» **Task details**
Word for word, set down every line of the entries below from the line with "232L228 229L231 240L225" to the line with "298L257 297L255 309C244", including both, and no other line.

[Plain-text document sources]
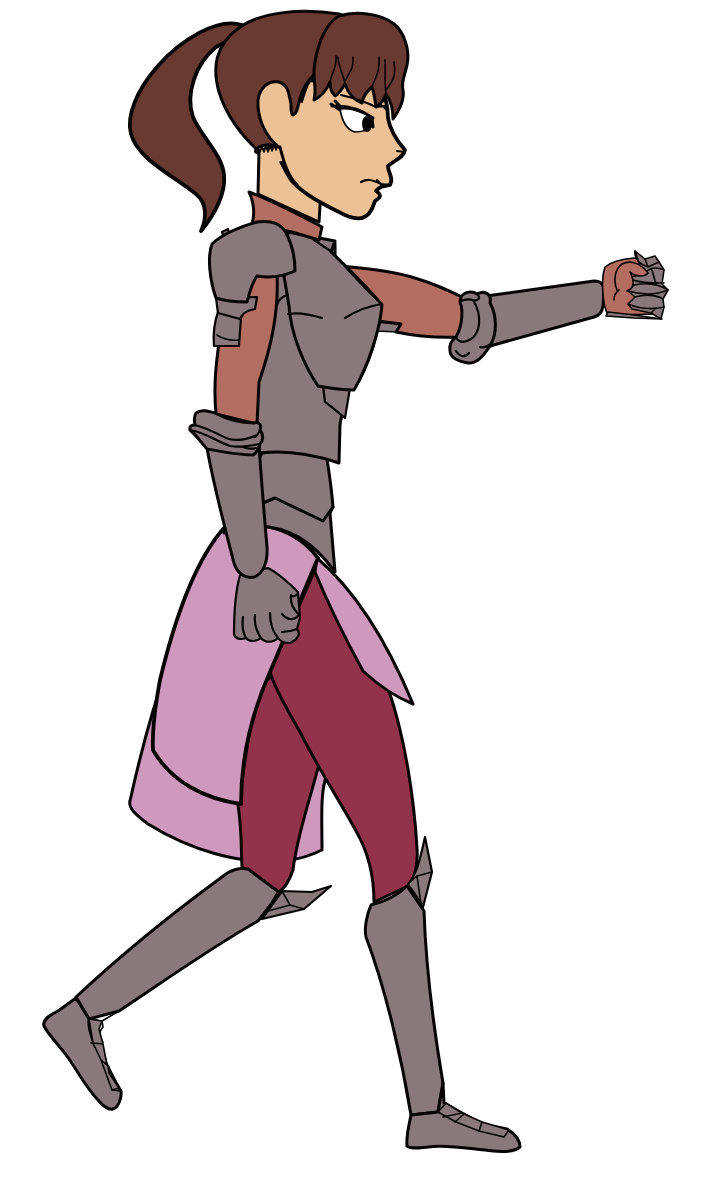
<!DOCTYPE html>
<html lang="en">
<head>
<meta charset="utf-8">
<title>Armoured fighter throwing a punch</title>
<style>
:root {
  --paper: #ffffff;
  --ink: #050303;
  --hair: #683a31;
  --skin: #ecc196;
  --steel: #89787c;
  --cloth: #b36e61;
  --skirt: #cf98bd;
  --leggings: #93334b;
}
html, body { margin: 0; background: var(--paper); overflow: hidden; }
svg { display: block; width: 701px; height: 1200px; }
.figure { stroke: var(--ink); stroke-width: 3; stroke-linejoin: round; stroke-linecap: round; }
.hair { fill: var(--hair); }
.skin { fill: var(--skin); }
.steel { fill: var(--steel); }
.cloth { fill: var(--cloth); }
.skirt { fill: var(--skirt); }
.leggings { fill: var(--leggings); }
.line { fill: none; }
.thin { stroke-width: 1.6; }
.mid { stroke-width: 2.2; }
.bold { stroke-width: 3.8; }
.ink { fill: var(--ink); stroke: none; }
.white { fill: var(--paper); }
.bare { stroke: none; }
</style>
</head>
<body>
<svg viewBox="0 0 701 1200" role="img" aria-label="Side view of a woman in grey armour and a pink skirt, striding with one fist held out">
<g class="figure">

  <g id="ponytail">
    <path class="hair bold" d="M242 25C218 17 180 40 157 67C137 90 126 116 131 134C138 160 176 177 196 194C207 203 207 218 201 231C215 214 226 193 224 175C222 154 202 138 193 117C185 94 196 63 216 47L233 38Z"/>
  </g>

  <g id="punching-arm">
    <path class="steel thin" d="M374 322L401 324L398 332L376 331Z"/>
    <path class="cloth" d="M340 266C372 269 398 272 418 279C438 285 452 292 466 299L460 337C440 338 415 336 396 332L401 324L370 320Z"/>
    <path class="steel" d="M486 296L594 281C601 281 604 284 604 290L603 306C602 312 600 315 594 317L490 346Z"/>
    <path class="steel" d="M461 297C465 291 473 291 477 294C485 290 492 294 490 303C497 315 497 333 491 344C484 356 476 364 468 363C460 362 450 358 450 351C449 345 452 340 456 337C463 325 463 309 460 302Z"/>
    <path class="line mid" d="M477 294C482 299 477 301 473 300C483 316 480 333 471 339C462 345 457 340 456 337M473 300C469 299 465 299 461 301M491 344C487 347 484 348 480 347M456 351C460 357 465 358 469 353"/>
    <g id="far-fist" class="thin">
      <path class="cloth" d="M605 267C612 261 622 259 634 258L656 262L662 314L608 315C602 304 601 278 605 267Z"/>
      <path class="steel" d="M608 312L634 315L662 319L634 318L606 316Z"/>
      <path class="steel" d="M635 251L645 259L655 256L659 262L664 270L662 284L668 290L663 299L664 307L661 319L651 313L632 309L628 304L635 297L628 291L634 285L627 278L648 273L640 266Z"/>
      <path class="line" d="M635 251C634 258 639 264 648 267L645 259M648 267L659 262M646 272C652 266 660 268 664 270M627 278C639 283 650 283 664 283M634 285C648 282 660 285 668 290C656 295 642 295 628 291M635 297C645 294 657 295 663 299M628 304C640 309 651 310 664 307M651 313L656 308M656 284L652 270"/>
      <path class="cloth" d="M617 290C613 280 615 269 622 264C632 259 642 265 648 273C644 278 634 276 630 272C635 282 634 288 627 291"/>
      <path class="line" d="M614 300C614 295 616 292 619 290"/>
    </g>
  </g>

  <g id="skirt-back">
    <path class="skirt" d="M205 580C175 635 150 710 130 801C128 808 136 815 148 824C190 850 240 865 285 861C300 859 312 855 322 850C322 820 320 790 327 775L260 600Z"/>
  </g>

  <g id="rear-leg">
    <path class="leggings" d="M256 690L238 805C242 830 241 850 242 867L279 892C285 888 290 879 293 870C297 835 310 800 319 764L290 660Z"/>
    <path class="steel mid" d="M282 891L312 892L331 886L304 909L262 919Z"/>
    <path class="line thin" d="M282 891L290 905L304 909M290 905L268 911"/>
    <path class="steel" d="M222 877C230 870 240 867 248 869L280 893L258 921C212 947 170 977 119 1011L89 1019L76 997C122 954 170 915 222 877Z"/>
    <path class="line thin" d="M262 918L277 893"/>
    <path class="steel" d="M76 998L89 1019C88 1027 91 1035 95 1046C105 1058 112 1077 121 1091C122 1098 118 1108 113 1109C109 1110 103 1106 98 1100C87 1089 80 1075 69 1059C61 1047 49 1036 44 1026C42 1019 52 1014 58 1011Z"/>
    <path class="line thin" d="M89 1019L102 1021L119 1011M102 1021L103 1027C94 1038 102 1048 107 1064L109 1071L119 1089M91 1043L103 1042M97 1051L106 1059M105 1069L109 1067M112 1090L121 1091"/>
    <path class="steel thin" d="M89 1019L102 1021L99 1029L103 1044L93 1043ZM93 1043L103 1044L107 1065L101 1060ZM101 1060L108 1066L109 1073L119 1088L112 1090Z"/>
  </g>

  <g id="front-leg">
    <path class="leggings" d="M315 570L270 672C276 692 288 710 300 732C318 768 341 803 356 831C367 850 374 872 374 902L408 886C416 878 418 860 417 848C414 798 405 737 388 688L345 610Z"/>
    <path class="steel mid" d="M408 884C416 876 420 860 425 837L432 872L422 911Z"/>
    <path class="line thin" d="M408 884L417 876L432 872M417 876L422 911"/>
    <path class="steel" d="M371 905C383 902 397 896 407 886L424 911C426 970 434 1030 443 1083L438 1112L411 1115C402 1060 386 990 366 937C364 928 367 914 371 905Z"/>
    <path class="line thin" d="M407 886L424 911M411 888L422 904"/>
    <path class="steel" d="M443 1083L444 1103L462 1113L482 1124L507 1129C515 1134 520 1140 520 1147C514 1152 503 1152 493 1151C470 1149 447 1144 428 1147C418 1148 410 1149 407 1146C406 1136 409 1125 411 1115L438 1112Z"/>
    <path class="steel thin" d="M438 1112L446 1103L462 1113L482 1122L509 1130L504 1137L479 1131L456 1122Z"/>
    <path class="line thin" d="M462 1113L443 1117M464 1114L455 1122M482 1122L479 1131M443 1083L438 1112"/>
  </g>

  <g id="skirt-front">
    <path class="skirt" d="M317 558C350 586 383 632 413 704C393 696 376 683 363 671C345 638 329 606 315 572Z"/>
    <path class="skirt bold" d="M224 528C192 564 172 630 160 680C155 707 152 730 153 750C172 783 206 799 241 804C241 761 251 715 270 672L318 558C305 541 288 530 265 526Z"/>
  </g>

  <g id="torso">
    <path class="steel" d="M262 453C286 449 309 452 327 459C330 478 332 494 333 507L330 513L335 572C312 540 288 527 258 526L224 533L232 510Z"/>
    <path class="line" d="M258 505L275 498L323 521L333 507"/>
    <path class="steel" d="M256 230L298 233L335 243L336 388L345 410L349 388C347 402 341 414 340 425L339 463C312 454 287 450 260 453L250 420Z"/>
    <path class="steel mid" d="M323 386L350 388L345 418C336 411 330 405 325 402Z"/>
    <path class="steel" d="M288 232L335 241L331 252C343 263 370 290 382 305C380 330 368 366 354 390C341 390 329 388 318 386C304 365 291 335 289 306L283 270Z"/>
    <path class="line mid" d="M314 240L332 252C345 266 364 289 382 304C368 306 356 311 345 318M288 314C299 312 309 314 322 318M382 304C380 330 370 365 354 390M277 305C279 299 283 296 288 295"/>
  </g>

  <g id="head">
    <path class="skin" d="M259 151L258 194L319 222L321 190L290 140Z"/>
    <path class="cloth" d="M249 192C270 200 294 212 322 227L319 240L292 232L252 224C255 214 254 203 249 192Z"/>
    <path class="skin bold" d="M306 80L380 85C386 97 388 107 388 118C390 131 398 142 405 150C404 157 395 160 388 166C388 173 394 178 390 185C384 186 380 186 376 191C382 195 381 197 375 201C373 207 371 213 366 216C361 220 352 218 345 215C325 205 304 195 292 181C285 172 279 157 274 146L262 120L270 82Z"/>
    <path class="hair" d="M280 147C262 139 247 154 261 153C242 137 226 115 219 92C212 67 215 45 240 27C262 12 301 8 339 14L355 20L314 75C304 85 303 101 297 114L260 118Z"/>
    <path class="bare skin" d="M260 152L262 147L264 152L266 146L268 152L270 146L272 151L274 145L276 150L279 143L285 160L264 166Z"/>
    <path class="line thin" d="M260 152L262 147L264 152L266 146L268 152L270 146L272 151L274 145L276 150L279 143"/>
    <path class="skin" d="M280 148C264 136 257 116 258 100C260 87 269 80 279 82C289 85 289 96 291 104C291 110 291 114 293 115C297 114 298 108 299 102L312 106L302 150L285 160Z" style="stroke:none"/>
    <path class="line" d="M280 148C264 136 257 116 258 100C260 87 269 80 279 82C289 85 289 96 291 104C291 110 291 114 293 115C297 114 298 106 300 98C303 88 307 81 314 75M280 147C284 163 288 176 297 185"/>
    <path class="hair" d="M339 16C355 11 380 13 394 24C405 33 410 51 407 65C405 75 401 81 403 90C405 101 398 112 393 119C393 110 391 101 386 94C384 101 381 104 376 107C375 99 374 93 372 87C366 92 363 97 362 103C354 100 348 93 345 84C342 89 339 94 335 96C331 92 330 87 330 82C326 91 321 97 314 100C317 87 313 81 314 70C316 49 324 24 339 16Z"/>
    <path class="line thin" d="M330 82C332 72 337 68 336 56M345 84C344 75 339 70 338 57M345 81C350 71 354 68 353 57M372 87C376 76 380 72 379 57M386 94C384 80 386 73 385 60M386 90C394 80 396 74 394 62"/>
    <path class="white thin" d="M340 109C351 107 365 113 372 118L372 126C367 131 361 132 355 132C347 130 342 121 340 109Z"/>
    <ellipse class="ink" cx="367" cy="124" rx="5" ry="8"/>
    <path class="line" d="M332 106C350 105 362 110 373 118M331 104L340 110M335 101L341 107M372 118L373 127"/>
    <path class="line mid" d="M341 95C354 98 366 102 376 107L385 106M379 103L387 110"/>
    <path class="line mid" d="M361 182C367 179 371 179 381 184L389 185M377 180L381 184M397 151L405 152"/>
  </g>

  <g id="near-arm">
    <path class="cloth" d="M250 275C258 277 269 277 277 274C279 315 270 350 259 382L257 424L216 414C213 382 217 358 220 335L238 330Z"/>
    <path class="steel mid" d="M222 232L228 229L231 240L225 241Z"/>
    <path class="steel mid" d="M218 312L241 317L239 346L214 346C213 334 214 323 218 312Z"/>
    <path class="line thin" d="M217 335C223 339 231 341 239 340"/>
    <path class="steel mid" d="M216 298L257 297L255 309C244 311 242 315 240 319L218 313Z"/>
    <path class="steel" d="M212 244C222 234 242 226 257 222C273 220 281 224 286 233C293 246 295 257 295 271C282 277 269 278 257 276C252 283 250 290 247 302C236 302 225 301 216 298C210 281 207 257 212 244Z"/>
    <g id="near-hand">
      <path class="steel mid" d="M240 575L268 568C278 573 288 582 298 592L300 618L297 629C301 634 298 639 290 643C283 643 280 641 278 638C273 643 265 643 261 638C256 642 249 642 246 638C241 640 235 639 234 634C234 614 235 593 240 575Z"/>
      <path class="line mid" d="M243 617C242 625 243 633 246 638M255 615C254 624 257 632 261 638M270 613C270 624 273 632 278 638M298 593C296 597 292 597 291 595C290 606 295 610 299 615C294 621 287 620 282 614M282 632C287 632 292 631 297 629"/>
    </g>
    <path class="steel" d="M207 448L259 444C261 477 264 512 267 547C268 562 263 574 254 577C245 579 237 573 234 563C224 525 214 487 207 448Z"/>
    <path class="steel" d="M196 413C201 409 208 411 215 413C228 420 242 423 254 423C259 421 262 425 260 430C264 435 263 441 260 444C259 449 256 453 253 455C239 455 218 451 207 449C201 442 195 434 190 430C189 426 192 425 195 425C194 420 194 416 196 413Z"/>
    <path class="line mid" d="M195 425C207 428 216 433 226 438C236 442 248 439 257 435M190 430C205 432 217 442 230 446C240 448 250 446 259 444M260 430C258 434 257 436 255 437M243 447C248 449 252 449 256 448"/>
  </g>

</g>
</svg>
</body>
</html>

» **Solution to this task**
    <path class="steel mid" d="M222 232L228 229L231 240L225 241Z"/>
    <path class="steel mid" d="M218 312L241 317L239 346L214 346C213 334 214 323 218 312Z"/>
    <path class="line thin" d="M217 335C223 339 231 341 239 340"/>
    <path class="steel mid" d="M216 298L257 297L255 309C244 311 242 315 240 319L218 313Z"/>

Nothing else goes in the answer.